WHAT IS NEEDED
Nothing less than an exact copy of all the records is required.
(EXTRACTED DATA begins)
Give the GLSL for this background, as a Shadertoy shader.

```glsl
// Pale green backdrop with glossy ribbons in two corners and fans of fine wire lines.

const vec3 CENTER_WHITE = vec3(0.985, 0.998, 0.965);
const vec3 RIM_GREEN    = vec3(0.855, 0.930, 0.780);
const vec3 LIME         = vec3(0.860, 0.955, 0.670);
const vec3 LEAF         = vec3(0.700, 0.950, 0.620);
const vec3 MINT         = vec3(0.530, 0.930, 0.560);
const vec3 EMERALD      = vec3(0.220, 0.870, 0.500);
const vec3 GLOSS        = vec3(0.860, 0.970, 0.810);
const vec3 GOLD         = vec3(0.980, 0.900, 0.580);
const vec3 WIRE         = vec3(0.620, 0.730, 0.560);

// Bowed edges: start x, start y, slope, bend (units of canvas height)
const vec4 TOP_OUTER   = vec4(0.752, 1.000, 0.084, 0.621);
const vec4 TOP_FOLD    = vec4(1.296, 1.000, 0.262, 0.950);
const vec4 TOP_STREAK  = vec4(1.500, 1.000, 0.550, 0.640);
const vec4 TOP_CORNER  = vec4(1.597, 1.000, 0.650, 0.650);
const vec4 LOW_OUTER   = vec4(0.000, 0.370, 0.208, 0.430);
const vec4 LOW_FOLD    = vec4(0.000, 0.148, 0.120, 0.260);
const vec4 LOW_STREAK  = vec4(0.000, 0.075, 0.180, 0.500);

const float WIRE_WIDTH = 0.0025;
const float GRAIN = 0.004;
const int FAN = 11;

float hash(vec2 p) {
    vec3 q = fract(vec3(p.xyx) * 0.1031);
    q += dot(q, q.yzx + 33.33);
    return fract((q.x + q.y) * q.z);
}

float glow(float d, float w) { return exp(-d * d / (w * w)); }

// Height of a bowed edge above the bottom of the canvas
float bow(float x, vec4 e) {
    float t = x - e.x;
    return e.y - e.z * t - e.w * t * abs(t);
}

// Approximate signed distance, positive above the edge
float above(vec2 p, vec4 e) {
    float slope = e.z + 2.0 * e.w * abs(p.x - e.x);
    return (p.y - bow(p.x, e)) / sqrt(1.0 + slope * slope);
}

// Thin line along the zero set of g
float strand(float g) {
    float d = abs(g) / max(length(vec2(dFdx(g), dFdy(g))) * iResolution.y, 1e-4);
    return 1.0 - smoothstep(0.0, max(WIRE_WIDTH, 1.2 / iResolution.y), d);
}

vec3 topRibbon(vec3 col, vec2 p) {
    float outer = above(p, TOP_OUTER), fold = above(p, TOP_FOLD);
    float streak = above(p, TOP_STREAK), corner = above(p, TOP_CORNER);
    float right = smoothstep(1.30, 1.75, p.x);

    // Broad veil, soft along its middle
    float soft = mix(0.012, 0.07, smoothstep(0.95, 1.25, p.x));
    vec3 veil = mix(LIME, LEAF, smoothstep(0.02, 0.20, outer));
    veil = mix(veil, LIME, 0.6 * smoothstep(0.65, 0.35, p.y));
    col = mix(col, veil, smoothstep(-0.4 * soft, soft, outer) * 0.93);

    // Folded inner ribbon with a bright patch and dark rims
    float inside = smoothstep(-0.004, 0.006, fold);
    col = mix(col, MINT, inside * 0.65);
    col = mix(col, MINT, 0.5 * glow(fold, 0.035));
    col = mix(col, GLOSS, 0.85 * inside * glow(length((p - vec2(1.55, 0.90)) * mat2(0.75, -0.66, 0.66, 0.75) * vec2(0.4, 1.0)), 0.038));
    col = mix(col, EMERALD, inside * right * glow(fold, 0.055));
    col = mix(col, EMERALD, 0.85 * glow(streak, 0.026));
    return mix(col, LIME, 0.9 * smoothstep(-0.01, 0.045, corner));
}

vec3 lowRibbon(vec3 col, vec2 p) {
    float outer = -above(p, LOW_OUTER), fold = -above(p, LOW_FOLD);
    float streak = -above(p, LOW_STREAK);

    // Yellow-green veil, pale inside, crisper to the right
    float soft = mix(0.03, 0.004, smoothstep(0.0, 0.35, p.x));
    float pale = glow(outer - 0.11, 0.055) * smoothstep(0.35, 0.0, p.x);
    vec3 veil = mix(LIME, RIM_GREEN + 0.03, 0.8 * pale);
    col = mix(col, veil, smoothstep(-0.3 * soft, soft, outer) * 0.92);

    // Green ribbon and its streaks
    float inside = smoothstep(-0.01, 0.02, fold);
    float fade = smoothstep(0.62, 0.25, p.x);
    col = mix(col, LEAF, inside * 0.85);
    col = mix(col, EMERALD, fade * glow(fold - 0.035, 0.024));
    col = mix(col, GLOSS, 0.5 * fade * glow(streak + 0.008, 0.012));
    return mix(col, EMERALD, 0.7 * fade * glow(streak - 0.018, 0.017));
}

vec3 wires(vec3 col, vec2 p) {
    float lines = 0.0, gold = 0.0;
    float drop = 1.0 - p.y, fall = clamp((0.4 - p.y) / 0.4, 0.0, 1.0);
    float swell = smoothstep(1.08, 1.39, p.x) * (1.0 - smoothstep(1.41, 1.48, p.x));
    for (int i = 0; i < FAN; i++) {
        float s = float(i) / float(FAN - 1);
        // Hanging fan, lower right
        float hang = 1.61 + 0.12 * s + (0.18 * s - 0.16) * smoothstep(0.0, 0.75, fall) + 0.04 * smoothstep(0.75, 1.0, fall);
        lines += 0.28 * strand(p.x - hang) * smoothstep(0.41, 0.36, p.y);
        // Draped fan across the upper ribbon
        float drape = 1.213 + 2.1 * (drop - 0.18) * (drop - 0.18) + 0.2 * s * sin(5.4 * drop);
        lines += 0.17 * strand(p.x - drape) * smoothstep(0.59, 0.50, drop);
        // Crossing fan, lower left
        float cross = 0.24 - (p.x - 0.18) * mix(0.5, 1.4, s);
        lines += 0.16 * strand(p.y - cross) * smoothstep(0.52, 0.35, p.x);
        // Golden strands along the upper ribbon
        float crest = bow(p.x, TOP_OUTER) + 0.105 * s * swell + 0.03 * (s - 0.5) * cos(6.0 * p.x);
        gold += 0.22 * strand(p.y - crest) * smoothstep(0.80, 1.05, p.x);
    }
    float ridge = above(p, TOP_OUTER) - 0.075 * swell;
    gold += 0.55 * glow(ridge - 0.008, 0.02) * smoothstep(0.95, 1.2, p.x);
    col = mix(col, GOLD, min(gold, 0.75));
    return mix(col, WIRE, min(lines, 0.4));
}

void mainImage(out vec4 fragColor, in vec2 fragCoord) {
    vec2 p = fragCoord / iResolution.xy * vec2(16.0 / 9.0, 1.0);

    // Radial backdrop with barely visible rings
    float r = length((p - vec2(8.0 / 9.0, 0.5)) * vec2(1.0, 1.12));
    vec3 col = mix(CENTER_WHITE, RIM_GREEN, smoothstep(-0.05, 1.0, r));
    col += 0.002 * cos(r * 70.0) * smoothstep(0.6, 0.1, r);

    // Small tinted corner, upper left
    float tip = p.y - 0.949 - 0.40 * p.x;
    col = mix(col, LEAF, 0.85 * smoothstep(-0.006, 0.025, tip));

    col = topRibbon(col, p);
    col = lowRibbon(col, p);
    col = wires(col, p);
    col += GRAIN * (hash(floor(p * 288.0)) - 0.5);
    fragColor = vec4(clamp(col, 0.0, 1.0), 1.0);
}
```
(EXTRACTED DATA ends)
SOLUTION FOR THIS PROBLEM
Give the GLSL for this background, as a Shadertoy shader.

```glsl
// Pale green backdrop with glossy ribbons in two corners and fans of fine wire lines.

const vec3 CENTER_WHITE = vec3(0.985, 0.998, 0.965);
const vec3 RIM_GREEN    = vec3(0.855, 0.930, 0.780);
const vec3 LIME         = vec3(0.860, 0.955, 0.670);
const vec3 LEAF         = vec3(0.700, 0.950, 0.620);
const vec3 MINT         = vec3(0.530, 0.930, 0.560);
const vec3 EMERALD      = vec3(0.220, 0.870, 0.500);
const vec3 GLOSS        = vec3(0.860, 0.970, 0.810);
const vec3 GOLD         = vec3(0.980, 0.900, 0.580);
const vec3 WIRE         = vec3(0.620, 0.730, 0.560);

// Bowed edges: start x, start y, slope, bend (units of canvas height)
const vec4 TOP_OUTER   = vec4(0.752, 1.000, 0.084, 0.621);
const vec4 TOP_FOLD    = vec4(1.296, 1.000, 0.262, 0.950);
const vec4 TOP_STREAK  = vec4(1.500, 1.000, 0.550, 0.640);
const vec4 TOP_CORNER  = vec4(1.597, 1.000, 0.650, 0.650);
const vec4 LOW_OUTER   = vec4(0.000, 0.370, 0.208, 0.430);
const vec4 LOW_FOLD    = vec4(0.000, 0.148, 0.120, 0.260);
const vec4 LOW_STREAK  = vec4(0.000, 0.075, 0.180, 0.500);

const float WIRE_WIDTH = 0.0025;
const float GRAIN = 0.004;
const int FAN = 11;

float hash(vec2 p) {
    vec3 q = fract(vec3(p.xyx) * 0.1031);
    q += dot(q, q.yzx + 33.33);
    return fract((q.x + q.y) * q.z);
}

float glow(float d, float w) { return exp(-d * d / (w * w)); }

// Height of a bowed edge above the bottom of the canvas
float bow(float x, vec4 e) {
    float t = x - e.x;
    return e.y - e.z * t - e.w * t * abs(t);
}

// Approximate signed distance, positive above the edge
float above(vec2 p, vec4 e) {
    float slope = e.z + 2.0 * e.w * abs(p.x - e.x);
    return (p.y - bow(p.x, e)) / sqrt(1.0 + slope * slope);
}

// Thin line along the zero set of g
float strand(float g) {
    float d = abs(g) / max(length(vec2(dFdx(g), dFdy(g))) * iResolution.y, 1e-4);
    return 1.0 - smoothstep(0.0, max(WIRE_WIDTH, 1.2 / iResolution.y), d);
}

vec3 topRibbon(vec3 col, vec2 p) {
    float outer = above(p, TOP_OUTER), fold = above(p, TOP_FOLD);
    float streak = above(p, TOP_STREAK), corner = above(p, TOP_CORNER);
    float right = smoothstep(1.30, 1.75, p.x);

    // Broad veil, soft along its middle
    float soft = mix(0.012, 0.07, smoothstep(0.95, 1.25, p.x));
    vec3 veil = mix(LIME, LEAF, smoothstep(0.02, 0.20, outer));
    veil = mix(veil, LIME, 0.6 * smoothstep(0.65, 0.35, p.y));
    col = mix(col, veil, smoothstep(-0.4 * soft, soft, outer) * 0.93);

    // Folded inner ribbon with a bright patch and dark rims
    float inside = smoothstep(-0.004, 0.006, fold);
    col = mix(col, MINT, inside * 0.65);
    col = mix(col, MINT, 0.5 * glow(fold, 0.035));
    col = mix(col, GLOSS, 0.85 * inside * glow(length((p - vec2(1.55, 0.90)) * mat2(0.75, -0.66, 0.66, 0.75) * vec2(0.4, 1.0)), 0.038));
    col = mix(col, EMERALD, inside * right * glow(fold, 0.055));
    col = mix(col, EMERALD, 0.85 * glow(streak, 0.026));
    return mix(col, LIME, 0.9 * smoothstep(-0.01, 0.045, corner));
}

vec3 lowRibbon(vec3 col, vec2 p) {
    float outer = -above(p, LOW_OUTER), fold = -above(p, LOW_FOLD);
    float streak = -above(p, LOW_STREAK);

    // Yellow-green veil, pale inside, crisper to the right
    float soft = mix(0.03, 0.004, smoothstep(0.0, 0.35, p.x));
    float pale = glow(outer - 0.11, 0.055) * smoothstep(0.35, 0.0, p.x);
    vec3 veil = mix(LIME, RIM_GREEN + 0.03, 0.8 * pale);
    col = mix(col, veil, smoothstep(-0.3 * soft, soft, outer) * 0.92);

    // Green ribbon and its streaks
    float inside = smoothstep(-0.01, 0.02, fold);
    float fade = smoothstep(0.62, 0.25, p.x);
    col = mix(col, LEAF, inside * 0.85);
    col = mix(col, EMERALD, fade * glow(fold - 0.035, 0.024));
    col = mix(col, GLOSS, 0.5 * fade * glow(streak + 0.008, 0.012));
    return mix(col, EMERALD, 0.7 * fade * glow(streak - 0.018, 0.017));
}

vec3 wires(vec3 col, vec2 p) {
    float lines = 0.0, gold = 0.0;
    float drop = 1.0 - p.y, fall = clamp((0.4 - p.y) / 0.4, 0.0, 1.0);
    float swell = smoothstep(1.08, 1.39, p.x) * (1.0 - smoothstep(1.41, 1.48, p.x));
    for (int i = 0; i < FAN; i++) {
        float s = float(i) / float(FAN - 1);
        // Hanging fan, lower right
        float hang = 1.61 + 0.12 * s + (0.18 * s - 0.16) * smoothstep(0.0, 0.75, fall) + 0.04 * smoothstep(0.75, 1.0, fall);
        lines += 0.28 * strand(p.x - hang) * smoothstep(0.41, 0.36, p.y);
        // Draped fan across the upper ribbon
        float drape = 1.213 + 2.1 * (drop - 0.18) * (drop - 0.18) + 0.2 * s * sin(5.4 * drop);
        lines += 0.17 * strand(p.x - drape) * smoothstep(0.59, 0.50, drop);
        // Crossing fan, lower left
        float cross = 0.24 - (p.x - 0.18) * mix(0.5, 1.4, s);
        lines += 0.16 * strand(p.y - cross) * smoothstep(0.52, 0.35, p.x);
        // Golden strands along the upper ribbon
        float crest = bow(p.x, TOP_OUTER) + 0.105 * s * swell + 0.03 * (s - 0.5) * cos(6.0 * p.x);
        gold += 0.22 * strand(p.y - crest) * smoothstep(0.80, 1.05, p.x);
    }
    float ridge = above(p, TOP_OUTER) - 0.075 * swell;
    gold += 0.55 * glow(ridge - 0.008, 0.02) * smoothstep(0.95, 1.2, p.x);
    col = mix(col, GOLD, min(gold, 0.75));
    return mix(col, WIRE, min(lines, 0.4));
}

void mainImage(out vec4 fragColor, in vec2 fragCoord) {
    vec2 p = fragCoord / iResolution.xy * vec2(16.0 / 9.0, 1.0);

    // Radial backdrop with barely visible rings
    float r = length((p - vec2(8.0 / 9.0, 0.5)) * vec2(1.0, 1.12));
    vec3 col = mix(CENTER_WHITE, RIM_GREEN, smoothstep(-0.05, 1.0, r));
    col += 0.002 * cos(r * 70.0) * smoothstep(0.6, 0.1, r);

    // Small tinted corner, upper left
    float tip = p.y - 0.949 - 0.40 * p.x;
    col = mix(col, LEAF, 0.85 * smoothstep(-0.006, 0.025, tip));

    col = topRibbon(col, p);
    col = lowRibbon(col, p);
    col = wires(col, p);
    col += GRAIN * (hash(floor(p * 288.0)) - 0.5);
    fragColor = vec4(clamp(col, 0.0, 1.0), 1.0);
}
```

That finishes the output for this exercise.